↓

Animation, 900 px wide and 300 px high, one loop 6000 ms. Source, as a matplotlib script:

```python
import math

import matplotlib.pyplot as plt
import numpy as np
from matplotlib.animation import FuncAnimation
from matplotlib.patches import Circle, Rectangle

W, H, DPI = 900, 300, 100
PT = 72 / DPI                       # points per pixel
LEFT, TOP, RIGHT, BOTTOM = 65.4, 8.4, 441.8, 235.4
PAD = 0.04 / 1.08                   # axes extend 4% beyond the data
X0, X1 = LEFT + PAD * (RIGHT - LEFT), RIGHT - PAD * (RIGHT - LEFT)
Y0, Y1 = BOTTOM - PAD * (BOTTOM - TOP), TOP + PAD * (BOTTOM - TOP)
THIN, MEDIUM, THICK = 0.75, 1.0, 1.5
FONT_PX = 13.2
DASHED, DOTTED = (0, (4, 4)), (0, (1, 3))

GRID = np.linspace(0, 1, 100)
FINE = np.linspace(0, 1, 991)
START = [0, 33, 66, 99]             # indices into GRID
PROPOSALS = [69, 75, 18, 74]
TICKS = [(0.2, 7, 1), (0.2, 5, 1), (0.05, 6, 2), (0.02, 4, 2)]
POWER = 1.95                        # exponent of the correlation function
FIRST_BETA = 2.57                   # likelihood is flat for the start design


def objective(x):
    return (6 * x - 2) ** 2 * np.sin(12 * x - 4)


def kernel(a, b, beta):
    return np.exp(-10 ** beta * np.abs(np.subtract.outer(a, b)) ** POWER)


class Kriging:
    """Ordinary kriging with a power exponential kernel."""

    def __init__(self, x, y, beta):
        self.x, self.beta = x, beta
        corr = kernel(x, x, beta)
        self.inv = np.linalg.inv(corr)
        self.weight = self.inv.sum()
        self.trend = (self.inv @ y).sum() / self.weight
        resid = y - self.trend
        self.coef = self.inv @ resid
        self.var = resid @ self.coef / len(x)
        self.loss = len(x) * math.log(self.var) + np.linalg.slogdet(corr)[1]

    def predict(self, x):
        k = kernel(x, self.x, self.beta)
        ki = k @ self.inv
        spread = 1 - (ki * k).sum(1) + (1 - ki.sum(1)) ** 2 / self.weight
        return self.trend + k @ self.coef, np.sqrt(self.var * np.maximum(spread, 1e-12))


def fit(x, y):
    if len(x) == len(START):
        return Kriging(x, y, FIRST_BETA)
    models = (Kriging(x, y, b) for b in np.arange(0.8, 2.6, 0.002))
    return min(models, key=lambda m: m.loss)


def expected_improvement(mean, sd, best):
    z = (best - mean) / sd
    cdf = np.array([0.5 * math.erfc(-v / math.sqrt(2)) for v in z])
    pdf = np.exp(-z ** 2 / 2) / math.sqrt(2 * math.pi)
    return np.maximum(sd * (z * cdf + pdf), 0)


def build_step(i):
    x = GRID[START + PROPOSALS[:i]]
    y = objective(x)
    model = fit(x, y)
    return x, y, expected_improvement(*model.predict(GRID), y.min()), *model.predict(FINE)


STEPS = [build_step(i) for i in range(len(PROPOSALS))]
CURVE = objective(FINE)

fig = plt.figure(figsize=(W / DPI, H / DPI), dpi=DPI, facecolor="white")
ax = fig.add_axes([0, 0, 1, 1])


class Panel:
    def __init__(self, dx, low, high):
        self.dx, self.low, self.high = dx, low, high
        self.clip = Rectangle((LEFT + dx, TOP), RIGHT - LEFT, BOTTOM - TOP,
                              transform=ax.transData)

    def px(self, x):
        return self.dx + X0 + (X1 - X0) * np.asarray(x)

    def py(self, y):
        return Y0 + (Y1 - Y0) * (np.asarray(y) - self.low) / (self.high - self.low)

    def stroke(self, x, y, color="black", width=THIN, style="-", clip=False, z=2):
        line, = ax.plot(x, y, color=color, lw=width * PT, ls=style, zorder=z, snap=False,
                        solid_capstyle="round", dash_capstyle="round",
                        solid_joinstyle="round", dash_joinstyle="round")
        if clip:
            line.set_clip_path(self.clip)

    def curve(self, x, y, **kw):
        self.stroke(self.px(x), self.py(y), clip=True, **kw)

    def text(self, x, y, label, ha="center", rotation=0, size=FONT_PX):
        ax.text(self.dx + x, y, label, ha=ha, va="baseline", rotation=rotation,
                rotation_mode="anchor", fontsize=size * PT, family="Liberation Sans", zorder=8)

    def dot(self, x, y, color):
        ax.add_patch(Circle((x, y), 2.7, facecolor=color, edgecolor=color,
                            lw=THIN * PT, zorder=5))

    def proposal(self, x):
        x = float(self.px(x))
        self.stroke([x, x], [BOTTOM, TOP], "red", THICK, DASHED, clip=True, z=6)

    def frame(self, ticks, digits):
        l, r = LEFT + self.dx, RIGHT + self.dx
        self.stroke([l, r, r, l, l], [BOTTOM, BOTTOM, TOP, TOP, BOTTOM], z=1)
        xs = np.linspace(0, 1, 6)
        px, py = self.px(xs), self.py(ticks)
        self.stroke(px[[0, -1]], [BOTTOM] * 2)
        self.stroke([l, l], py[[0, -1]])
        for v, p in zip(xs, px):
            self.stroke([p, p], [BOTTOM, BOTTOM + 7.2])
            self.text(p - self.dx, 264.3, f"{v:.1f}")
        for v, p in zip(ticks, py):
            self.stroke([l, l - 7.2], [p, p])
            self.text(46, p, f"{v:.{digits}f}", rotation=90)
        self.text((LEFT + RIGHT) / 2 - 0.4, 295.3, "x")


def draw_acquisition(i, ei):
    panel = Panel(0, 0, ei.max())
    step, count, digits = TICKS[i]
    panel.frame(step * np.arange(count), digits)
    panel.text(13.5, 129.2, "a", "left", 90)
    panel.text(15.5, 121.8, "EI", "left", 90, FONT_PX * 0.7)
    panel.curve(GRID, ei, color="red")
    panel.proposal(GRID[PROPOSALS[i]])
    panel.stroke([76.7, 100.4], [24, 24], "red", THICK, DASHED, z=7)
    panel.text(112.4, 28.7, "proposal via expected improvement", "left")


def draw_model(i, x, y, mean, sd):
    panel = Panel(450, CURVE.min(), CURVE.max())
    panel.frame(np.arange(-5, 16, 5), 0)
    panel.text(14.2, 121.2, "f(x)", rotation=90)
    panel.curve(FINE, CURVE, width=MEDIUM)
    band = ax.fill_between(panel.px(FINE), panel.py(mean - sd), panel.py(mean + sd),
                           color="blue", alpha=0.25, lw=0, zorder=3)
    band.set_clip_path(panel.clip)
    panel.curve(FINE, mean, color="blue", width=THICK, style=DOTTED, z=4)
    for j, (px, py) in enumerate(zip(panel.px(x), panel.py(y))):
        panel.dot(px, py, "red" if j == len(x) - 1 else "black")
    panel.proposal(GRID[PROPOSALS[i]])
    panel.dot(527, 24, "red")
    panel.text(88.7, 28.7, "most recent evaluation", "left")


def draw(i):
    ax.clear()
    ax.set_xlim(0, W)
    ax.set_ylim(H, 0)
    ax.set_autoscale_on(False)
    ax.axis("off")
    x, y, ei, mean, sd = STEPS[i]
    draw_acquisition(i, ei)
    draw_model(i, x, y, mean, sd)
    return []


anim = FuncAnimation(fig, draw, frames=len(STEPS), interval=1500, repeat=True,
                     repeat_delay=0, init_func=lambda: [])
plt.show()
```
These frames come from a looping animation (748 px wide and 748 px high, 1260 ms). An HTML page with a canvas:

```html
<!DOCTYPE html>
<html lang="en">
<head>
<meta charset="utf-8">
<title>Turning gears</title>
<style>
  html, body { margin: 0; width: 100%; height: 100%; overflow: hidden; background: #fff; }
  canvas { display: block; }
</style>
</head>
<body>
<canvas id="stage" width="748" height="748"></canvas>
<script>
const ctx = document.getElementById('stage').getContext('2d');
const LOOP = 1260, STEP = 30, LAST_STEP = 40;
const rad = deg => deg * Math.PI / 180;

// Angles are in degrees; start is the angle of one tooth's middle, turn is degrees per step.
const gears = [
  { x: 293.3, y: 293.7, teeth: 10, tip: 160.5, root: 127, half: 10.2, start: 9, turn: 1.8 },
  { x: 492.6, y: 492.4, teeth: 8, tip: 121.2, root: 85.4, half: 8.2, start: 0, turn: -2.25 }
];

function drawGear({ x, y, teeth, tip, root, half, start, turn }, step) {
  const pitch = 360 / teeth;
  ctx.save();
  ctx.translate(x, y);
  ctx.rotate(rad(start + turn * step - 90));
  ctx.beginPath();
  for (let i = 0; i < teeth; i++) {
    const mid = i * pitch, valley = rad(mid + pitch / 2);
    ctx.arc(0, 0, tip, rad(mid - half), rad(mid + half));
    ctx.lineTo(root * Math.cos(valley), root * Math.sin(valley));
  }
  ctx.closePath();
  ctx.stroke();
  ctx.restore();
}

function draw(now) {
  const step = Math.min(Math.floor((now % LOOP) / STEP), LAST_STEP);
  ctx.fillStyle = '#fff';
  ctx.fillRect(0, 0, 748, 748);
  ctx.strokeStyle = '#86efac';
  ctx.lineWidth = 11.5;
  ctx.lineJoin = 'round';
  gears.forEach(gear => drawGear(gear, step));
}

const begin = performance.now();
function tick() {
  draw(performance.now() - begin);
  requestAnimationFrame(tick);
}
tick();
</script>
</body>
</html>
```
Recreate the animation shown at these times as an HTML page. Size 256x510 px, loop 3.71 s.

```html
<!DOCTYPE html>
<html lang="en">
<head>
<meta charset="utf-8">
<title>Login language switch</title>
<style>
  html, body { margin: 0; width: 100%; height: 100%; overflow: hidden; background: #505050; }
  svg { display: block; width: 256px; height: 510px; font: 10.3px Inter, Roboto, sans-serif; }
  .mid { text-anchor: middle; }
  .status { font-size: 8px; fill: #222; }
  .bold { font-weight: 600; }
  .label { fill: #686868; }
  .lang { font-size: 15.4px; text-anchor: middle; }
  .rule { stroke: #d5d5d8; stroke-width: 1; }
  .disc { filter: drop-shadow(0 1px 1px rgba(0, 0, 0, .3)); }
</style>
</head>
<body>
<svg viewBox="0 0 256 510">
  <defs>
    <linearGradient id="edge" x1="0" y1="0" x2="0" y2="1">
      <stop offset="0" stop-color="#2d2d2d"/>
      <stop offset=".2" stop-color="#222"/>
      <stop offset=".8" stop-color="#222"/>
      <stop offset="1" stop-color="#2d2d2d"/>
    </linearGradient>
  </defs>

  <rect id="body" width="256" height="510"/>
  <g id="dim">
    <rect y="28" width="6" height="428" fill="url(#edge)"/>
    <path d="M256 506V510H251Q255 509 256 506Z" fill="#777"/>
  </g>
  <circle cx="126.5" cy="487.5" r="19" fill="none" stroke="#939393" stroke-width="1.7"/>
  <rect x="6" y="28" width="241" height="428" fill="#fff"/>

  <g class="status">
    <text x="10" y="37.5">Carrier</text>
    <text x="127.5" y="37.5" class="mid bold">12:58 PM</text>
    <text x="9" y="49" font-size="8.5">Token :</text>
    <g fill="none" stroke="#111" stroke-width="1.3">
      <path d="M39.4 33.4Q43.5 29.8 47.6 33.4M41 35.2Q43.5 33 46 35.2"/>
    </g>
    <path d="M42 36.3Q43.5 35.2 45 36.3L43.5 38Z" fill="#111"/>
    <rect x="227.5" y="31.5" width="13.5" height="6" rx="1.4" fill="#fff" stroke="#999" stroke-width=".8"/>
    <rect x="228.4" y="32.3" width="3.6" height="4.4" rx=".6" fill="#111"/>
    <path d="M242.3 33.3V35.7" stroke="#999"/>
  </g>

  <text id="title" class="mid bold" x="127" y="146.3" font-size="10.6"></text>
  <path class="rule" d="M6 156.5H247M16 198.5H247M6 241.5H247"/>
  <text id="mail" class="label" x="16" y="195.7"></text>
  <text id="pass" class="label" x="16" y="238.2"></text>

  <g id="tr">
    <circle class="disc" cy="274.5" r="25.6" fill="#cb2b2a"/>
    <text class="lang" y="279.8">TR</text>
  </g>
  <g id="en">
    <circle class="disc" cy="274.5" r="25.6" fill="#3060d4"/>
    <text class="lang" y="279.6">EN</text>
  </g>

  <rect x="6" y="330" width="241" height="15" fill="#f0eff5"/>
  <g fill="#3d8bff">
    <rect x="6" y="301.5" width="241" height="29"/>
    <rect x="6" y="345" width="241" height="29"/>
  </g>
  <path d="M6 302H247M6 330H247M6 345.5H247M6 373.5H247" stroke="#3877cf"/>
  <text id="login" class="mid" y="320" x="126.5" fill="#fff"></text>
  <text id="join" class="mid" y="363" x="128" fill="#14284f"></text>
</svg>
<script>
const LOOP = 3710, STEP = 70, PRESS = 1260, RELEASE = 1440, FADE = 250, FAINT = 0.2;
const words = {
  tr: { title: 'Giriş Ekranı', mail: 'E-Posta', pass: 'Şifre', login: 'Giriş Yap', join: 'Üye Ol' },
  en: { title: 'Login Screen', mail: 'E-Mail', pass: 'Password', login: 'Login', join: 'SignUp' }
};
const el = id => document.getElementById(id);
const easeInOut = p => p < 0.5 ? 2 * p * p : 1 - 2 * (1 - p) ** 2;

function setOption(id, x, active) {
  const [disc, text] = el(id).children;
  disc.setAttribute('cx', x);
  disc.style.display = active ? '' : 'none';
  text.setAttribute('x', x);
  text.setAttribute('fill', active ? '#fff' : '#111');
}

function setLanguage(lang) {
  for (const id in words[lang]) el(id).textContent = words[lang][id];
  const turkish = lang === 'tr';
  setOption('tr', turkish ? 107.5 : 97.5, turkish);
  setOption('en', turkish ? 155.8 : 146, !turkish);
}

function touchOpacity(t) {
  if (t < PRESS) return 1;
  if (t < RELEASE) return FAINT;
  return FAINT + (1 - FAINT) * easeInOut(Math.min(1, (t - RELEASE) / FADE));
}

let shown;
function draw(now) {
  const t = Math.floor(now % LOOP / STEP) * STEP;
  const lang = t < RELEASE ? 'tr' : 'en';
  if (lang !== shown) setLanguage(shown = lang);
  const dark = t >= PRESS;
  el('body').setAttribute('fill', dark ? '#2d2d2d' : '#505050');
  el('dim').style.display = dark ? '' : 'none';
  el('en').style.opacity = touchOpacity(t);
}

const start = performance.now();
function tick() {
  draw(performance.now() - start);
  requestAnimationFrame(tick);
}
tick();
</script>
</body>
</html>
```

↑

What is needed: From the listing above, return each line with the word "half".

Solution:
  { x: 293.3, y: 293.7, teeth: 10, tip: 160.5, root: 127, half: 10.2, start: 9, turn: 1.8 },
  { x: 492.6, y: 492.4, teeth: 8, tip: 121.2, root: 85.4, half: 8.2, start: 0, turn: -2.25 }
function drawGear({ x, y, teeth, tip, root, half, start, turn }, step) {
    ctx.arc(0, 0, tip, rad(mid - half), rad(mid + half));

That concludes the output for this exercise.